PROVIDED DATA:
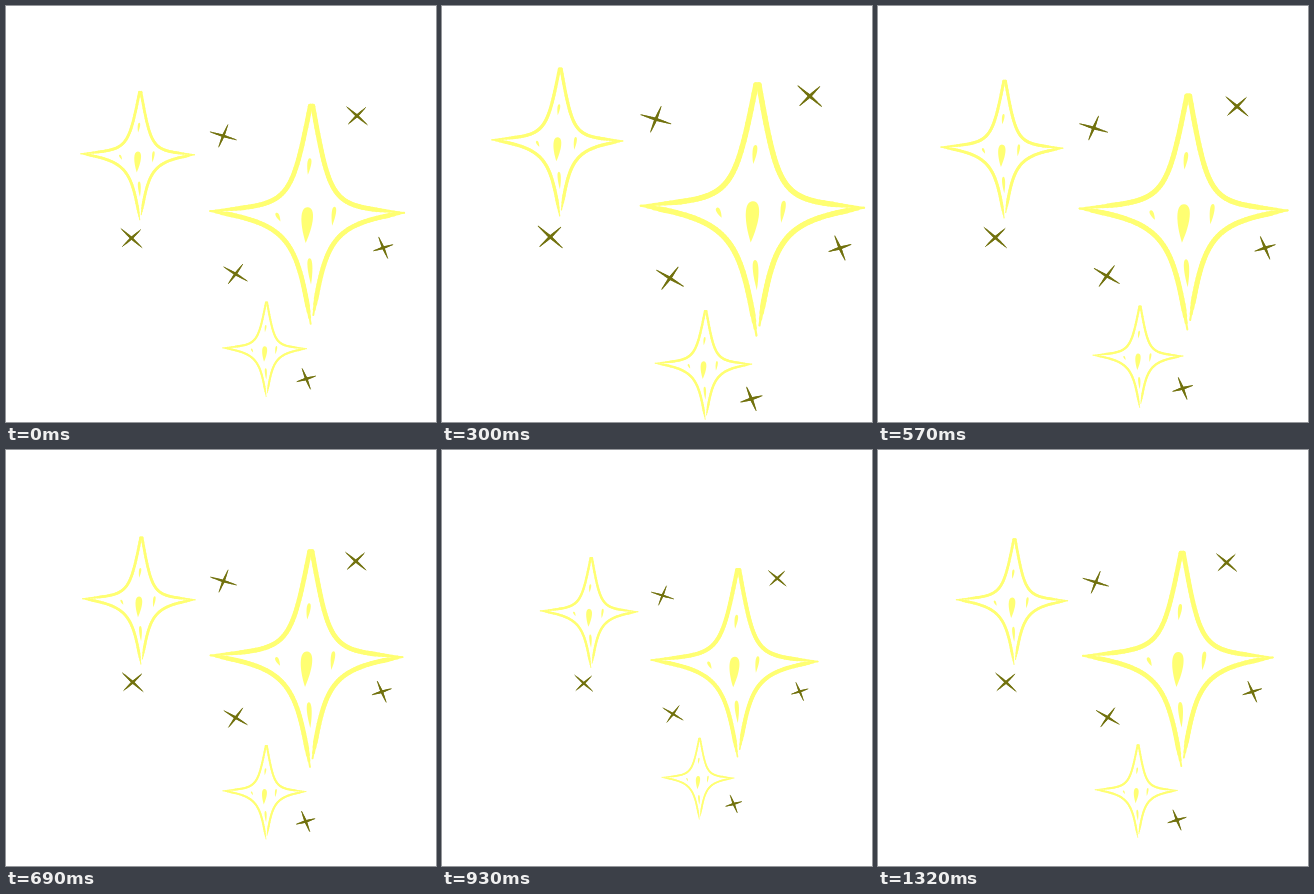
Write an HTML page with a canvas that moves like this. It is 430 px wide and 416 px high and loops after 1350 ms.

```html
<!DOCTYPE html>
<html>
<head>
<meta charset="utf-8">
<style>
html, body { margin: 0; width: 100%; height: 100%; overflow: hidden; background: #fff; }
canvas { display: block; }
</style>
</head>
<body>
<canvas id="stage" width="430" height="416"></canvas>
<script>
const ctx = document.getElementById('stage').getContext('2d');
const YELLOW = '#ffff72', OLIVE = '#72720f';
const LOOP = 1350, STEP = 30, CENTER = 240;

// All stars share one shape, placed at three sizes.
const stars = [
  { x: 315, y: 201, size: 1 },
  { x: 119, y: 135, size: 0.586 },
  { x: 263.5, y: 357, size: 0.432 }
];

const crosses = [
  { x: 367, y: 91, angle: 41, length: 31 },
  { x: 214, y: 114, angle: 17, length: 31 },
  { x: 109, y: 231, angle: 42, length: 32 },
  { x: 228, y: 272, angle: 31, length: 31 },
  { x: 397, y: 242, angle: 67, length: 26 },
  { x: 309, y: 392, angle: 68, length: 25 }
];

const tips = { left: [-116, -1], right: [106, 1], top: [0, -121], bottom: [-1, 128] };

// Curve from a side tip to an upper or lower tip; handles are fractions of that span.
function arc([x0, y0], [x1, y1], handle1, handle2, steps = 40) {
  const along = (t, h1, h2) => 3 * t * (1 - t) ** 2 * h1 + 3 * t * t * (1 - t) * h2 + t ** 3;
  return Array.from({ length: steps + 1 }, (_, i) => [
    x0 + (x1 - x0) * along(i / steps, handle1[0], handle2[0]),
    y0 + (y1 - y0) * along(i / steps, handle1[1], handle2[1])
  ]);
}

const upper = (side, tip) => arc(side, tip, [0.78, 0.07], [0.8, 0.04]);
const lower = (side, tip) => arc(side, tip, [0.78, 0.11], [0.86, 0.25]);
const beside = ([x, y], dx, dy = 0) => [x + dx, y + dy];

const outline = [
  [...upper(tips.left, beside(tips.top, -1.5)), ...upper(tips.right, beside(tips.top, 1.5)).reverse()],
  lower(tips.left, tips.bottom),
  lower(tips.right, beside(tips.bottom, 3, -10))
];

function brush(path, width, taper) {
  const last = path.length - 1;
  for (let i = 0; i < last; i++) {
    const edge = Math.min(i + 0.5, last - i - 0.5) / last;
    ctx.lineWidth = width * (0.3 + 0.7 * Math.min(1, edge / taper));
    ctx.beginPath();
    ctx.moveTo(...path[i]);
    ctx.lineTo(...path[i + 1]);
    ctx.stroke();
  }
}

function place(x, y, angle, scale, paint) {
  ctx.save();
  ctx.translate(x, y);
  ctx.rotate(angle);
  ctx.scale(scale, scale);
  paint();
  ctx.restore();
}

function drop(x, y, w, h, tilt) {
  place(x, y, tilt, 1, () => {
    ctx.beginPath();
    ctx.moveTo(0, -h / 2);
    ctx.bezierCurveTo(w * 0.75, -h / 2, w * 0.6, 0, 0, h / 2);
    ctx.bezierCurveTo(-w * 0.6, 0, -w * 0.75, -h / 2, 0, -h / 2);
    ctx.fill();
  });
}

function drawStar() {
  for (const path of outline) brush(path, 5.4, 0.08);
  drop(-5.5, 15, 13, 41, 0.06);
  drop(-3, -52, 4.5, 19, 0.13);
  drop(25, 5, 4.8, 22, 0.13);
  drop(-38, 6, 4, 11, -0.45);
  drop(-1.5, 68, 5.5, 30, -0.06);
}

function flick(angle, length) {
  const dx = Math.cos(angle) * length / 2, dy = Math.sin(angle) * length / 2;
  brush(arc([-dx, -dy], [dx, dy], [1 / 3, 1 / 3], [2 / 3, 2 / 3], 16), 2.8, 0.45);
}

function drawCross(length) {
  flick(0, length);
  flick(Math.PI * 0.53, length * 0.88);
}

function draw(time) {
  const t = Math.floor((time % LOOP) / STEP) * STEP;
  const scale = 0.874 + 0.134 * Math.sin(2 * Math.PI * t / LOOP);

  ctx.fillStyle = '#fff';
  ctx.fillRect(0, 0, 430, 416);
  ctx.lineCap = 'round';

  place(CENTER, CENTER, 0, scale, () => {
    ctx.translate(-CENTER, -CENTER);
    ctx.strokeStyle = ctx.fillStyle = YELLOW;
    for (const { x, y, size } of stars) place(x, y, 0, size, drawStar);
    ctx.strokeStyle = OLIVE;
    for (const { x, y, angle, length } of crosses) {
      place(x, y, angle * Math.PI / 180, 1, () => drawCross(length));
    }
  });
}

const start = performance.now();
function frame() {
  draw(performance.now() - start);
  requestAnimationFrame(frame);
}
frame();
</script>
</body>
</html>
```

TASK DESCRIPTION:
Write the lines above out again exactly, excluding every picture.

ANSWER SECTION:
Write an HTML page with a canvas that moves like this. It is 430 px wide and 416 px high and loops after 1350 ms.

```html
<!DOCTYPE html>
<html>
<head>
<meta charset="utf-8">
<style>
html, body { margin: 0; width: 100%; height: 100%; overflow: hidden; background: #fff; }
canvas { display: block; }
</style>
</head>
<body>
<canvas id="stage" width="430" height="416"></canvas>
<script>
const ctx = document.getElementById('stage').getContext('2d');
const YELLOW = '#ffff72', OLIVE = '#72720f';
const LOOP = 1350, STEP = 30, CENTER = 240;

// All stars share one shape, placed at three sizes.
const stars = [
  { x: 315, y: 201, size: 1 },
  { x: 119, y: 135, size: 0.586 },
  { x: 263.5, y: 357, size: 0.432 }
];

const crosses = [
  { x: 367, y: 91, angle: 41, length: 31 },
  { x: 214, y: 114, angle: 17, length: 31 },
  { x: 109, y: 231, angle: 42, length: 32 },
  { x: 228, y: 272, angle: 31, length: 31 },
  { x: 397, y: 242, angle: 67, length: 26 },
  { x: 309, y: 392, angle: 68, length: 25 }
];

const tips = { left: [-116, -1], right: [106, 1], top: [0, -121], bottom: [-1, 128] };

// Curve from a side tip to an upper or lower tip; handles are fractions of that span.
function arc([x0, y0], [x1, y1], handle1, handle2, steps = 40) {
  const along = (t, h1, h2) => 3 * t * (1 - t) ** 2 * h1 + 3 * t * t * (1 - t) * h2 + t ** 3;
  return Array.from({ length: steps + 1 }, (_, i) => [
    x0 + (x1 - x0) * along(i / steps, handle1[0], handle2[0]),
    y0 + (y1 - y0) * along(i / steps, handle1[1], handle2[1])
  ]);
}

const upper = (side, tip) => arc(side, tip, [0.78, 0.07], [0.8, 0.04]);
const lower = (side, tip) => arc(side, tip, [0.78, 0.11], [0.86, 0.25]);
const beside = ([x, y], dx, dy = 0) => [x + dx, y + dy];

const outline = [
  [...upper(tips.left, beside(tips.top, -1.5)), ...upper(tips.right, beside(tips.top, 1.5)).reverse()],
  lower(tips.left, tips.bottom),
  lower(tips.right, beside(tips.bottom, 3, -10))
];

function brush(path, width, taper) {
  const last = path.length - 1;
  for (let i = 0; i < last; i++) {
    const edge = Math.min(i + 0.5, last - i - 0.5) / last;
    ctx.lineWidth = width * (0.3 + 0.7 * Math.min(1, edge / taper));
    ctx.beginPath();
    ctx.moveTo(...path[i]);
    ctx.lineTo(...path[i + 1]);
    ctx.stroke();
  }
}

function place(x, y, angle, scale, paint) {
  ctx.save();
  ctx.translate(x, y);
  ctx.rotate(angle);
  ctx.scale(scale, scale);
  paint();
  ctx.restore();
}

function drop(x, y, w, h, tilt) {
  place(x, y, tilt, 1, () => {
    ctx.beginPath();
    ctx.moveTo(0, -h / 2);
    ctx.bezierCurveTo(w * 0.75, -h / 2, w * 0.6, 0, 0, h / 2);
    ctx.bezierCurveTo(-w * 0.6, 0, -w * 0.75, -h / 2, 0, -h / 2);
    ctx.fill();
  });
}

function drawStar() {
  for (const path of outline) brush(path, 5.4, 0.08);
  drop(-5.5, 15, 13, 41, 0.06);
  drop(-3, -52, 4.5, 19, 0.13);
  drop(25, 5, 4.8, 22, 0.13);
  drop(-38, 6, 4, 11, -0.45);
  drop(-1.5, 68, 5.5, 30, -0.06);
}

function flick(angle, length) {
  const dx = Math.cos(angle) * length / 2, dy = Math.sin(angle) * length / 2;
  brush(arc([-dx, -dy], [dx, dy], [1 / 3, 1 / 3], [2 / 3, 2 / 3], 16), 2.8, 0.45);
}

function drawCross(length) {
  flick(0, length);
  flick(Math.PI * 0.53, length * 0.88);
}

function draw(time) {
  const t = Math.floor((time % LOOP) / STEP) * STEP;
  const scale = 0.874 + 0.134 * Math.sin(2 * Math.PI * t / LOOP);

  ctx.fillStyle = '#fff';
  ctx.fillRect(0, 0, 430, 416);
  ctx.lineCap = 'round';

  place(CENTER, CENTER, 0, scale, () => {
    ctx.translate(-CENTER, -CENTER);
    ctx.strokeStyle = ctx.fillStyle = YELLOW;
    for (const { x, y, size } of stars) place(x, y, 0, size, drawStar);
    ctx.strokeStyle = OLIVE;
    for (const { x, y, angle, length } of crosses) {
      place(x, y, angle * Math.PI / 180, 1, () => drawCross(length));
    }
  });
}

const start = performance.now();
function frame() {
  draw(performance.now() - start);
  requestAnimationFrame(frame);
}
frame();
</script>
</body>
</html>
```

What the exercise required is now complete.